As a guy who rips on the mountain and knows how to have fun off of it, Davis is pretty much the perfect person to have on a snow trip with you. So we caught up with Davis, who spends more than 250 days a year away from home, to find out what it takes to make a trip to the mountains truly awesome. From what to pack to where to go, follow Davis’s tips the next time you go snowboarding and you won’t be disappointed.
What are the biggest factors in planning a trip?
I think the most important things to consider is how winter is hitting and where. Going on a snow vacation, you want fresh snow! It makes things more beautiful and really makes the trip feel special. Also, budget is always something to keep in mind. You can do some amazing snow trips cheaply and still go to some really unique places.
Is it better to explore someplace new or return to a place you have experience with?
I’m an advocate for new places and exploring new mountains and towns. There are definitely trips I always go on, because I have it so dialed. Some places have a great resort, amazing coffee shops, and food that I really look forward to, but I really like exploring the world and new places for sure.
Aside from the obvious equipment, is there anything that is a must-have when you’re packing for a trip?
Socks! I’m always short on socks somehow. I also always roll with a speaker for playing music, dominoes, my Martin guitar, computer, and really durable luggage. Burton kills it at luggage. Nothing is worse than having the wheels fall off your board bag, the zippers bust, or the seams rip where your gear is able to fall out.
Do you pack heavy or light?
For me, I am usually spending a long time away from home. A board bag and a backpack don’t usually cut it. But I really wish I could pack lighter, because it is a hassle to travel with a lot of gear. I roll with a board bag, a duffle with wheels, and a backpack.

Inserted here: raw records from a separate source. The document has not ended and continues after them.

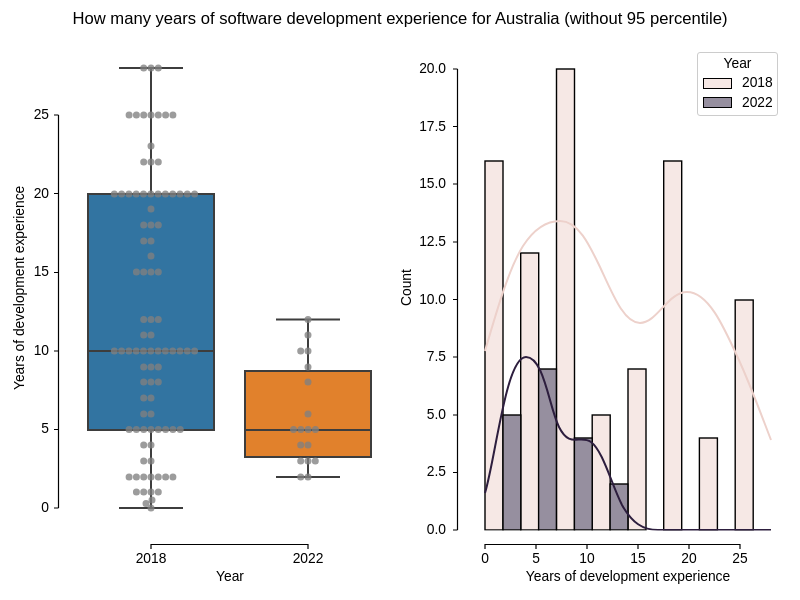
<!DOCTYPE html>
<html lang="en">
<head>
<meta charset="utf-8">
<title>Software development experience for Australia</title>
<style>
:root {
  --ink: #000;
  --frame: #3d3d3d;
  --box-2018: #3274a1;
  --box-2022: #e1812c;
  --dot: #808080;
  --bar-2018: #f6e8e5;
  --bar-2022: #968f9f;
  --curve-2018: #edd1cb;
  --curve-2022: #2d1e3e;
  --legend-line: #ccc;
}
* { box-sizing: border-box; margin: 0; padding: 0; }
html, body { width: 800px; height: 600px; overflow: hidden; background: #fff; }
.figure {
  position: relative;
  width: 800px;
  height: 600px;
  color: var(--ink);
  font: 13.8px/16px "Liberation Sans", Arial, sans-serif;
}
.figure-title {
  position: absolute;
  top: 8px;
  width: 800px;
  text-align: center;
  font-size: 16.6px;
  font-weight: 400;
  line-height: 22px;
  white-space: nowrap;
}
.plots { position: absolute; inset: 0; }
.ticks { position: absolute; display: flex; list-style: none; }
.ticks-y { flex-direction: column; justify-content: space-between; text-align: right; width: 40px; }
.ticks-x { text-align: center; height: 16px; }
.ticks-x li { flex: 1; }
.box-y { left: 9px; top: 107px; height: 409px; }
.box-x { left: 72.5px; top: 551px; width: 314px; }
.hist-y { left: 406px; top: 61px; height: 477px; }
.hist-x { left: 459.5px; top: 551px; width: 306px; }
.axis-label { position: absolute; text-align: center; white-space: nowrap; }
.axis-label-y { writing-mode: vertical-rl; transform: rotate(180deg); width: 16px; }
.box-label-x { left: 130px; top: 569px; width: 200px; }
.box-label-y { left: 12px; top: 168px; height: 240px; }
.hist-label-x { left: 508px; top: 569px; width: 240px; }
.hist-label-y { left: 399px; top: 228px; height: 120px; }
.legend {
  position: absolute;
  left: 697px;
  top: 52px;
  width: 81px;
  height: 64px;
  padding: 3px 5px;
  border: 1px solid var(--legend-line);
  border-radius: 3px;
  background: #fff;
}
.legend h2 { font: inherit; text-align: center; }
.legend ul { list-style: none; display: grid; gap: 3.5px; padding-top: 3px; }
.legend li { display: flex; align-items: center; gap: 10px; }
.swatch { width: 29px; height: 11px; border: 1.4px solid var(--ink); }
.swatch-2018 { background: var(--bar-2018); }
.swatch-2022 { background: var(--bar-2022); }
.axis { fill: none; stroke: var(--ink); stroke-width: 1.2; }
.box { stroke: var(--frame); stroke-width: 2; }
.box-first { fill: var(--box-2018); }
.box-second { fill: var(--box-2022); }
.whisker { fill: none; stroke: var(--frame); stroke-width: 2; }
.swarm {
  fill: none;
  stroke: var(--dot);
  stroke-opacity: .78;
  stroke-width: 7;
  stroke-linecap: round;
  stroke-dasharray: 0 7.3;
}
.bars { stroke: var(--ink); stroke-width: 1.4; }
.bars-2018 { fill: var(--bar-2018); }
.bars-2022 { fill: var(--bar-2022); }
.curve { fill: none; stroke-width: 2; }
.curve-2018 { stroke: var(--curve-2018); }
.curve-2022 { stroke: var(--curve-2022); }
</style>
</head>
<body>
<main class="figure">
  <h1 class="figure-title">How many years of software development experience for Australia (without 95 percentile)</h1>

  <svg class="plots" width="800" height="600" viewBox="0 0 800 600" role="img" aria-label="Box plot and histogram of years of development experience in 2018 and 2022">
    <defs>
      <clipPath id="hist-area"><rect x="484" y="60" width="288" height="470.5"/></clipPath>
    </defs>

    <g id="box-plot">
      <path class="axis" d="M58.5 115V508M54 115h4.5M54 193.5h4.5M54 272.5h4.5M54 351h4.5M54 429.5h4.5M54 508h4.5"/>
      <path class="axis" d="M151 544.5H308M151 544v5M308 544v5"/>

      <g id="box-2018">
        <rect class="box box-first" x="88" y="194" width="126" height="236"/>
        <path class="whisker" d="M151 68V194M151 430V508M119 68H183M119 508H183M88 351H214"/>
        <path class="swarm" d="M143.7 68h15M129.1 115h44.2M151 146h1M143.7 162h15
          M114.3 194h80.8M151 209h1M143.7 225h15M143.7 241h8M151 256h1M136.4 272h22.2
          M143.7 319.5h15M143.7 335h8M114.3 351h80.8M143.7 367h15M143.7 382h15M143.7 398h8
          M143.7 414h8M129.1 429.5h51.5M143.7 445h8M143.7 461h8M129.1 477h44.2M136.4 492h22.2
          M152 500h1M146 503.5h1M151 508h1"/>
      </g>

      <g id="box-2022">
        <rect class="box box-second" x="245" y="371" width="126" height="86"/>
        <path class="whisker" d="M308 319.5V371M308 457V477M276 319.5H340M276 477H340M245 430H371"/>
        <path class="swarm" d="M308 319.5h1M308 335h1M300.7 351h8M308 367h1M308 382h1M308 414h1
          M293.5 429.5h22.2M300.7 445h8M300.7 461h15M300.7 477h8"/>
      </g>
    </g>

    <g id="histogram">
      <g clip-path="url(#hist-area)">
        <g class="bars bars-2018">
          <rect x="485" y="161" width="18" height="369"/>
          <rect x="520.7" y="253" width="18" height="277"/>
          <rect x="556.5" y="69" width="18" height="461"/>
          <rect x="592.2" y="415" width="18" height="115"/>
          <rect x="628" y="369" width="18" height="161"/>
          <rect x="663.7" y="161" width="18" height="369"/>
          <rect x="699.4" y="438" width="18" height="92"/>
          <rect x="735.2" y="300" width="18" height="230"/>
        </g>
        <g class="bars bars-2022">
          <rect x="503" y="415" width="17.8" height="115"/>
          <rect x="538.6" y="369" width="17.8" height="161"/>
          <rect x="574.4" y="438" width="17.8" height="92"/>
          <rect x="610.1" y="484" width="17.8" height="46"/>
        </g>
        <path class="curve curve-2018" d="M485 351C497 310 509 268 523 246C534 229 546 221 560 221C578 221 589 244 600 267C613 295 624 323 640 323C657 323 668 292 687 292C708 292 723 325 738 358C750 384 761 414 771 440"/>
        <path class="curve curve-2022" d="M485 493C496 456 506 357 526 357C544 357 549 407 559 427C570 449 580 434 591 442C603 451 611 483 622 505C632 523 643 530 658 530H771"/>
      </g>
      <path class="axis" d="M457.5 69V530M453 69h4.5M453 126.5h4.5M453 184h4.5M453 242h4.5M453 299.5h4.5M453 357h4.5M453 415h4.5M453 472.5h4.5M453 530h4.5"/>
      <path class="axis" d="M485 544.5H740M485 544v5M536 544v5M587 544v5M638 544v5M689 544v5M740 544v5"/>
    </g>
  </svg>

  <ul class="ticks ticks-y box-y"><li>25</li><li>20</li><li>15</li><li>10</li><li>5</li><li>0</li></ul>
  <ul class="ticks ticks-x box-x"><li>2018</li><li>2022</li></ul>
  <p class="axis-label axis-label-y box-label-y">Years of development experience</p>
  <p class="axis-label box-label-x">Year</p>

  <ul class="ticks ticks-y hist-y"><li>20.0</li><li>17.5</li><li>15.0</li><li>12.5</li><li>10.0</li><li>7.5</li><li>5.0</li><li>2.5</li><li>0.0</li></ul>
  <ul class="ticks ticks-x hist-x"><li>0</li><li>5</li><li>10</li><li>15</li><li>20</li><li>25</li></ul>
  <p class="axis-label axis-label-y hist-label-y">Count</p>
  <p class="axis-label hist-label-x">Years of development experience</p>

  <aside class="legend">
    <h2>Year</h2>
    <ul>
      <li><span class="swatch swatch-2018"></span>2018</li>
      <li><span class="swatch swatch-2022"></span>2022</li>
    </ul>
  </aside>
</main>
</body>
</html>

How do you deal when people’s skill levels vary?
Well, you know what they say, “No friends on a powder day!” Just kidding, riding with friends is the best way to make it a good trip. If you feel obligated to ride with someone who can’t ride the runs and terrain you want to, it can kind of ruin the trip. Of course, teaching your friends and getting them to push their skill levels is always good too, but no one wants a trip to the hospital, so it’s a fine line. Although my dad is not as skilled as I am, we still have a lot of fun riding the mountain.

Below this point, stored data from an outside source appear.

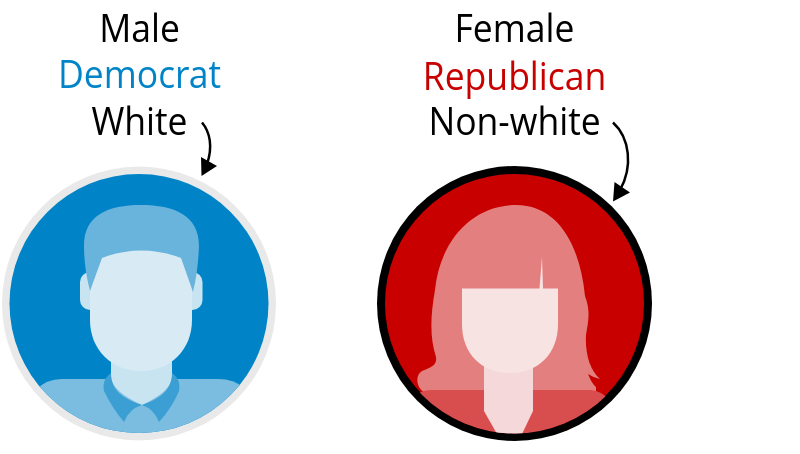
<!DOCTYPE html>
<html lang="en">
<head>
<meta charset="utf-8">
<title>Voter profiles</title>
<style>
  :root {
    --ink: #000;
    --paper: #fff;
    --dem: #0084c7;
    --dem-shirt: #7bbde0;
    --dem-collar: #3c9fd3;
    --dem-hair: #68b4dd;
    --dem-neck: #c8e4f1;
    --dem-face: #d8ebf5;
    --dem-ring: #e9e9e9;
    --rep: #c80000;
    --rep-shirt: #d84d4e;
    --rep-hair: #e37f7f;
    --rep-neck: #f5d8d9;
    --rep-face: #f8e3e3;
  }
  * { box-sizing: border-box; margin: 0; }
  body { background: var(--paper); overflow: hidden; }
  .profiles {
    position: relative;
    width: 800px;
    height: 454px;
    overflow: hidden;
    display: grid;
    grid-template-columns: 275px 275px;
    column-gap: 100px;
    padding-left: 2px;
    background: var(--paper);
  }
  .profile {
    display: grid;
    grid-template-rows: 166px 275px;
  }
  .traits {
    list-style: none;
    padding: 3.6px 0 0;
    text-align: center;
    font: 400 39px/46.5px "Open Sans", "Noto Sans", sans-serif;
    color: var(--ink);
    white-space: nowrap;
    transform: scaleX(.91);
  }
  .democrat { color: var(--dem); }
  .republican { color: var(--rep); position: relative; top: 1.5px; }
  .portrait { display: block; width: 275px; height: 275px; }
  .arrows { position: absolute; left: 0; top: 0; pointer-events: none; }
</style>
</head>
<body>
<main class="profiles">
  <section class="profile">
    <ul class="traits">
      <li>Male</li>
      <li class="democrat">Democrat</li>
      <li>White</li>
    </ul>
    <svg class="portrait" viewBox="2 166 275 275" role="img" aria-label="Man in a blue circle with a pale ring">
      <defs><clipPath id="man-disc"><circle cx="139" cy="303.5" r="129.5"/></clipPath></defs>
      <circle cx="139" cy="303.5" r="137" fill="var(--dem-ring)"/>
      <circle cx="139" cy="303.5" r="129.5" fill="var(--dem)"/>
      <g clip-path="url(#man-disc)">
        <path class="shirt" fill="var(--dem-shirt)" d="M36 390Q46 379 62 379H218Q234 379 244 388V436H36Z"/>
        <path class="neck" fill="var(--dem-neck)" d="M111 340H172V378Q170 392 142 405Q113 392 111 378Z"/>
        <path class="collar" fill="var(--dem-collar)" d="M111 373C103 379 103 385 104 391Q112 408 124 422Q129 409 142 405Q154 409 159 422Q172 408 179 391C180 385 180 379 172 373C172 390 160 399 142 405C123 399 111 390 111 373Z"/>
        <rect class="ears" x="80" y="272" width="122.5" height="38" rx="10" fill="var(--dem-neck)"/>
        <path class="face" fill="var(--dem-face)" d="M90 284L102 250H181L192 284V320C192 350 170 371 141 371S90 350 90 320Z"/>
        <path class="hair" fill="var(--dem-hair)" d="M90 291Q84 268 84 246C84 215 108 205 141 205S199 215 199 246Q198 272 193 292L181 258Q141 243 102 258Z"/>
      </g>
    </svg>
  </section>

  <section class="profile">
    <ul class="traits">
      <li>Female</li>
      <li class="republican">Republican</li>
      <li>Non-white</li>
    </ul>
    <svg class="portrait" viewBox="377 166 275 275" role="img" aria-label="Woman in a red circle with a black ring">
      <defs><clipPath id="woman-disc"><circle cx="514.5" cy="303.5" r="130"/></clipPath></defs>
      <circle cx="514.5" cy="303.5" r="137.5" fill="var(--ink)"/>
      <circle cx="514.5" cy="303.5" r="129.5" fill="var(--rep)"/>
      <g clip-path="url(#woman-disc)">
        <path class="hair" fill="var(--rep-hair)" d="M516 205C558 205 580 245 585 296C591 312 588 322 586 335C585 354 590 370 600 379Q594 378 588 374Q592 384 596 387V392H424C416 387 415 375 422 371C432 367 437 365 436 357C430 338 430 318 435 290C440 240 473 205 516 205Z"/>
        <path class="shirt" fill="var(--rep-shirt)" d="M412 398Q420 390 432 390H590Q601 390 612 402V436H412Z"/>
        <path class="neck" fill="var(--rep-neck)" d="M484 355H533V411L522 434H497L484 411Z"/>
        <path class="face" fill="var(--rep-face)" d="M462 288.5H539.5L542 257L543 288.5H558V324C558 354 538 373 510 373S462 354 462 324Z"/>
      </g>
    </svg>
  </section>

  <svg class="arrows" width="800" height="454" viewBox="0 0 800 454" aria-hidden="true">
    <g fill="none" stroke="var(--ink)" stroke-width="2.5">
      <path d="M202 122.5C210 132 213 147 207 164"/>
      <path d="M613 122.5C630 138 633 167 620 190"/>
    </g>
    <path fill="var(--ink)" d="M201 157L217 166L201.5 176Z"/>
    <path fill="var(--ink)" d="M614.5 182L630 192.500L613 201.500Z"/>
  </svg>
</main>
</body>
</html>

Cameras have become so prevalent on the mountain. Do you think it’s necessary to film every single run?
I don’t think you’ve gotta film everything, but it is so fun at the end of the day to have some footage to look at. I think if someone is going to blast a turn, or hit some jumps or rails, it’s always good to capture some of that. Also, that’s how you get better. Watching yourself ride and critiquing your riding is always fun and productive. I use the Sony Action Cam. It’s easy to have in your pocket, and just bust it out when something worth capturing is going down. Also, it’s nice because it mounts well to the goggle strap and doesn’t sit on top of your head like some of the others. That way you don’t look like a Teletubby.
Do you think it’s better to ride first chair to last chair or to pace yourself during the trip?

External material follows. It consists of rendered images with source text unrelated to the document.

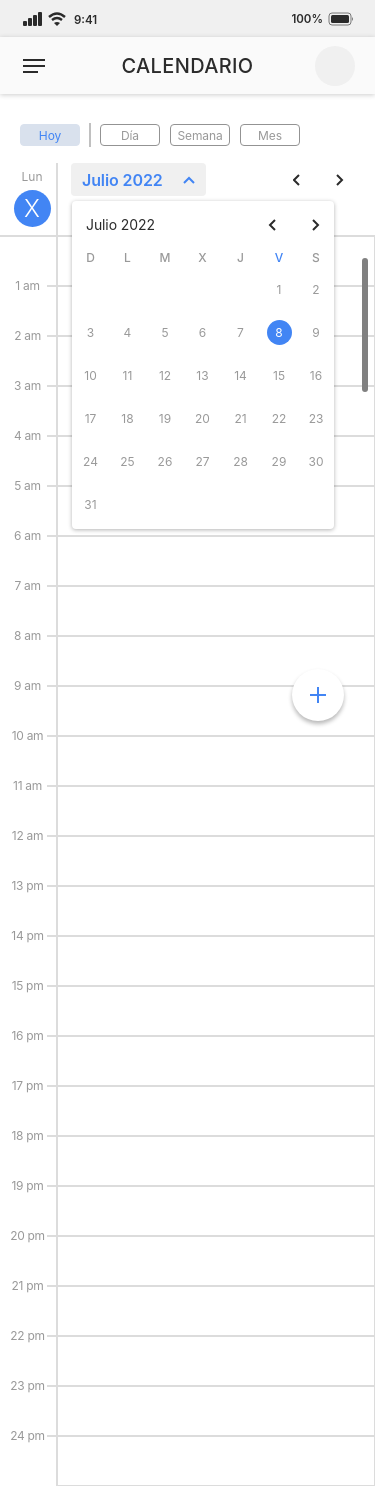
<!DOCTYPE html>
<html lang="es">
<head>
<meta charset="utf-8">
<title>Calendario</title>
<style>
:root {
  --blue: #4285f4;
  --blue-pale: #d9e1ed;
  --ink: #2b2b2b;
  --muted: #999;
  --line: #dcdcdc;
  --bar: #f0f0f0;
  --header: #fafafa;
}
* { box-sizing: border-box; margin: 0; padding: 0; }
html, body { width: 375px; height: 1486px; overflow: hidden; }
body { position: relative; background: #fff; color: var(--ink); font-family: Inter, "Open Sans", sans-serif; }
ul, ol { list-style: none; }
a { color: inherit; text-decoration: none; }
svg { display: block; }
.chevron { fill: none; stroke: var(--ink); stroke-width: 2; }

.status { display: flex; align-items: center; justify-content: space-between; height: 37px; padding: 0 21px 0 22px; background: var(--bar); font-size: 11.5px; font-weight: 600; }
.status div { display: flex; align-items: center; }
.status .time { margin-left: 7px; padding-top: 2px; }
.status .battery { gap: 5px; }

.app-header { position: relative; display: flex; align-items: center; justify-content: space-between; height: 57px; padding: 0 20px 0 22px; background: var(--header); box-shadow: 0 1px 5px rgba(0,0,0,.2); }
.app-header h1 { position: absolute; left: 0; width: 375px; text-align: center; font-size: 20px; font-weight: 500; letter-spacing: .35px; }
.avatar { width: 40px; height: 40px; border-radius: 50%; background: #f0f0f0; }

.views { display: flex; gap: 10px; padding: 30px 20px 0; height: 69px; }
.views a { width: 60px; height: 22px; border: 1px solid #939393; border-radius: 4px; color: var(--muted); font-size: 12px; line-height: 22px; text-align: center; letter-spacing: -.1px; }
.views .active { border-color: var(--blue-pale); background: var(--blue-pale); color: var(--blue); }
.views .divider { width: 2px; height: 24px; margin: -1px -1px 0; background: #c0c0c0; }

.toolbar { display: flex; height: 74px; border-bottom: 2px solid var(--line); }
.day { width: 58px; border-right: 2px solid var(--line); padding-left: 8px; display: flex; flex-direction: column; align-items: center; color: var(--muted); font-size: 12px; line-height: 27px; }
.day strong { width: 37px; height: 37px; border-radius: 50%; background: var(--blue); color: #fff; font-size: 24px; font-weight: 300; line-height: 37px; text-align: center; }
.month { display: flex; align-items: center; justify-content: space-between; width: 135px; height: 33px; margin-left: 13px; padding: 0 11px; border-radius: 4px; background: var(--bar); color: var(--blue); font-size: 16px; font-weight: 600; letter-spacing: -.1px; white-space: nowrap; }
.month .chevron { stroke: var(--blue); }
.weeks { display: flex; gap: 35px; margin: 11px 0 0 87px; }

.agenda { position: relative; height: 1249px; padding-top: 23px; }
.agenda::before { content: ""; position: absolute; left: 56px; right: 0; top: 0; bottom: 0; border: solid var(--line); border-width: 0 1px 1px 2px; }
.hours li { display: flex; align-items: center; height: 50px; color: var(--muted); font-size: 12px; letter-spacing: -.3px; }
.hours span { width: 47px; padding-left: 8px; text-align: center; white-space: nowrap; }
.hours li::after { content: ""; flex: 1; height: 2px; margin-top: 2px; background: var(--line); }

.picker { position: absolute; left: 72px; top: 201px; width: 262px; height: 328px; border-radius: 4px; background: #fff; box-shadow: 0 1px 4px rgba(0,0,0,.3); }
.picker header { display: flex; align-items: center; height: 46px; padding: 1px 12px 0 14px; }
.picker h2 { flex: 1; font-size: 14px; font-weight: 400; letter-spacing: -.1px; }
.picker nav { display: flex; gap: 31px; }
.grid { display: grid; grid-template-columns: 37px 37px 38px 37px 39px 38px 36px; grid-template-rows: 21px repeat(6, 43px); place-items: center; color: var(--muted); font-size: 12px; }
.grid b { font-weight: 500; }
.grid .today-name { color: var(--blue); }
.grid .first { grid-column: 6; }
.grid .today { width: 25px; height: 25px; border-radius: 50%; background: var(--blue); color: #fff; line-height: 25px; text-align: center; }

.scroll-thumb { position: absolute; left: 362px; top: 258px; width: 6px; height: 134px; border-radius: 3px; background: #808080; }
.add { position: absolute; left: 292px; top: 669px; width: 52px; height: 52px; border-radius: 50%; background: #fff; box-shadow: 0 3px 4px rgba(0,0,0,.28); display: grid; place-items: center; }
</style>
</head>
<body>
<svg width="0" height="0" style="position:absolute" aria-hidden="true">
  <defs>
    <path id="prev" d="M8 1 3 6l5 5"/>
    <path id="next" d="M3 1l5 5-5 5"/>
  </defs>
</svg>

<div class="status">
  <div>
    <svg width="45" height="18" viewBox="0 0 45 18" fill="#2b2b2b" aria-label="Señal y wifi">
      <rect x="1" y="11" width="4" height="5" rx="1"/>
      <rect x="6" y="8" width="4" height="8" rx="1"/>
      <rect x="11" y="5" width="4" height="11" rx="1"/>
      <rect x="16" y="2" width="4" height="14" rx="1"/>
      <g fill="none" stroke="#2b2b2b" stroke-width="2.4">
        <path d="M27 7q8-7 16 0"/>
        <path d="M30 10q5-4 10 0"/>
      </g>
      <path d="M32 13q3-2 6 0l-3 3z"/>
    </svg>
    <span class="time">9:41</span>
  </div>
  <div class="battery">
    <span>100%</span>
    <svg width="26" height="14" viewBox="0 0 26 14" aria-label="Batería">
      <rect x="1" y="1" width="22" height="12" rx="3" fill="none" stroke="#777"/>
      <rect x="3" y="3" width="18" height="8" rx="1.5" fill="#2b2b2b"/>
      <path d="M24 5q2 2 0 4z" fill="#777"/>
    </svg>
  </div>
</div>

<header class="app-header">
  <svg width="24" height="18" viewBox="0 0 24 18" stroke="#2b2b2b" stroke-width="2" aria-label="Menú">
    <line x1="1" y1="3" x2="23" y2="3"/>
    <line x1="1" y1="9" x2="23" y2="9"/>
    <line x1="1" y1="15" x2="16" y2="15"/>
  </svg>
  <h1>CALENDARIO</h1>
  <span class="avatar"></span>
</header>

<nav class="views">
  <a class="active" href="#">Hoy</a>
  <span class="divider"></span>
  <a href="#">Día</a>
  <a href="#">Semana</a>
  <a href="#">Mes</a>
</nav>

<section class="toolbar">
  <div class="day"><span>Lun</span><strong>X</strong></div>
  <a class="month" href="#">Julio 2022
    <svg class="chevron" width="12" height="8" viewBox="0 0 12 8"><path d="M1 7l5-5 5 5"/></svg>
  </a>
  <nav class="weeks">
    <a href="#" aria-label="Anterior"><svg class="chevron" width="8" height="12" viewBox="2 0 8 12"><use href="#prev"/></svg></a>
    <a href="#" aria-label="Siguiente"><svg class="chevron" width="8" height="12" viewBox="2 0 8 12"><use href="#next"/></svg></a>
  </nav>
</section>

<main class="agenda">
  <ol class="hours">
    <li><span>1 am</span></li>
    <li><span>2 am</span></li>
    <li><span>3 am</span></li>
    <li><span>4 am</span></li>
    <li><span>5 am</span></li>
    <li><span>6 am</span></li>
    <li><span>7 am</span></li>
    <li><span>8 am</span></li>
    <li><span>9 am</span></li>
    <li><span>10 am</span></li>
    <li><span>11 am</span></li>
    <li><span>12 am</span></li>
    <li><span>13 pm</span></li>
    <li><span>14 pm</span></li>
    <li><span>15 pm</span></li>
    <li><span>16 pm</span></li>
    <li><span>17 pm</span></li>
    <li><span>18 pm</span></li>
    <li><span>19 pm</span></li>
    <li><span>20 pm</span></li>
    <li><span>21 pm</span></li>
    <li><span>22 pm</span></li>
    <li><span>23 pm</span></li>
    <li><span>24 pm</span></li>
  </ol>
</main>

<section class="picker">
  <header>
    <h2>Julio 2022</h2>
    <nav>
      <a href="#" aria-label="Mes anterior"><svg class="chevron" width="12" height="12" viewBox="0 0 12 12"><use href="#prev"/></svg></a>
      <a href="#" aria-label="Mes siguiente"><svg class="chevron" width="12" height="12" viewBox="0 0 12 12"><use href="#next"/></svg></a>
    </nav>
  </header>
  <div class="grid">
    <b>D</b><b>L</b><b>M</b><b>X</b><b>J</b><b class="today-name">V</b><b>S</b>
    <span class="first">1</span><span>2</span>
    <span>3</span><span>4</span><span>5</span><span>6</span><span>7</span><span class="today">8</span><span>9</span>
    <span>10</span><span>11</span><span>12</span><span>13</span><span>14</span><span>15</span><span>16</span>
    <span>17</span><span>18</span><span>19</span><span>20</span><span>21</span><span>22</span><span>23</span>
    <span>24</span><span>25</span><span>26</span><span>27</span><span>28</span><span>29</span><span>30</span>
    <span>31</span>
  </div>
</section>

<span class="scroll-thumb"></span>
<a class="add" href="#" aria-label="Añadir">
  <svg width="18" height="18" viewBox="0 0 18 18" stroke="#4285f4" stroke-width="2"><path d="M9 1v16M1 9h16"/></svg>
</a>
</body>
</html>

It’s tough to ride all day, 9-4. It’s best early, and especially on powder days, being the first to the pow is key. But riding later in the day, the lines tend to be better at the resorts. I think going up early on a couple days is good, but also leaving days to have a chill morning and really enjoy being in the mountains is good too.
What is your go-to aprés ski drink?
Well, being at altitude, nothing tastes better than a glass of water after a bunch of riding. Hydration is key. If I’m at a contest, I’ll have a Pepsi or a Mountain Dew after riding, but if I’m on vacation or not competing that week, it’s nice to have a brew after a long day on the slopes.
Are there any aprés ski faux pas?
It’s après! You just had a great day of surfing the snow, do whatever you want!
What’s the right balance between going out at night and being ready to ride in the morning?
This is tricky, especially because beverages can affect you differently at altitude. You definitely don’t want to be out late if it’s dumping that night and there is going to be a bunch of good snow to ride the next day. But, like I mentioned before, I think having a few early mornings and then also having some days to enjoy the town and enjoy being on vacation is key. There are a lot of cool, snowy, small town bars in the world.
Any other tips?
With any trip, when you can, try to leave the emails and worries at home and really enjoy traveling! You deserve it!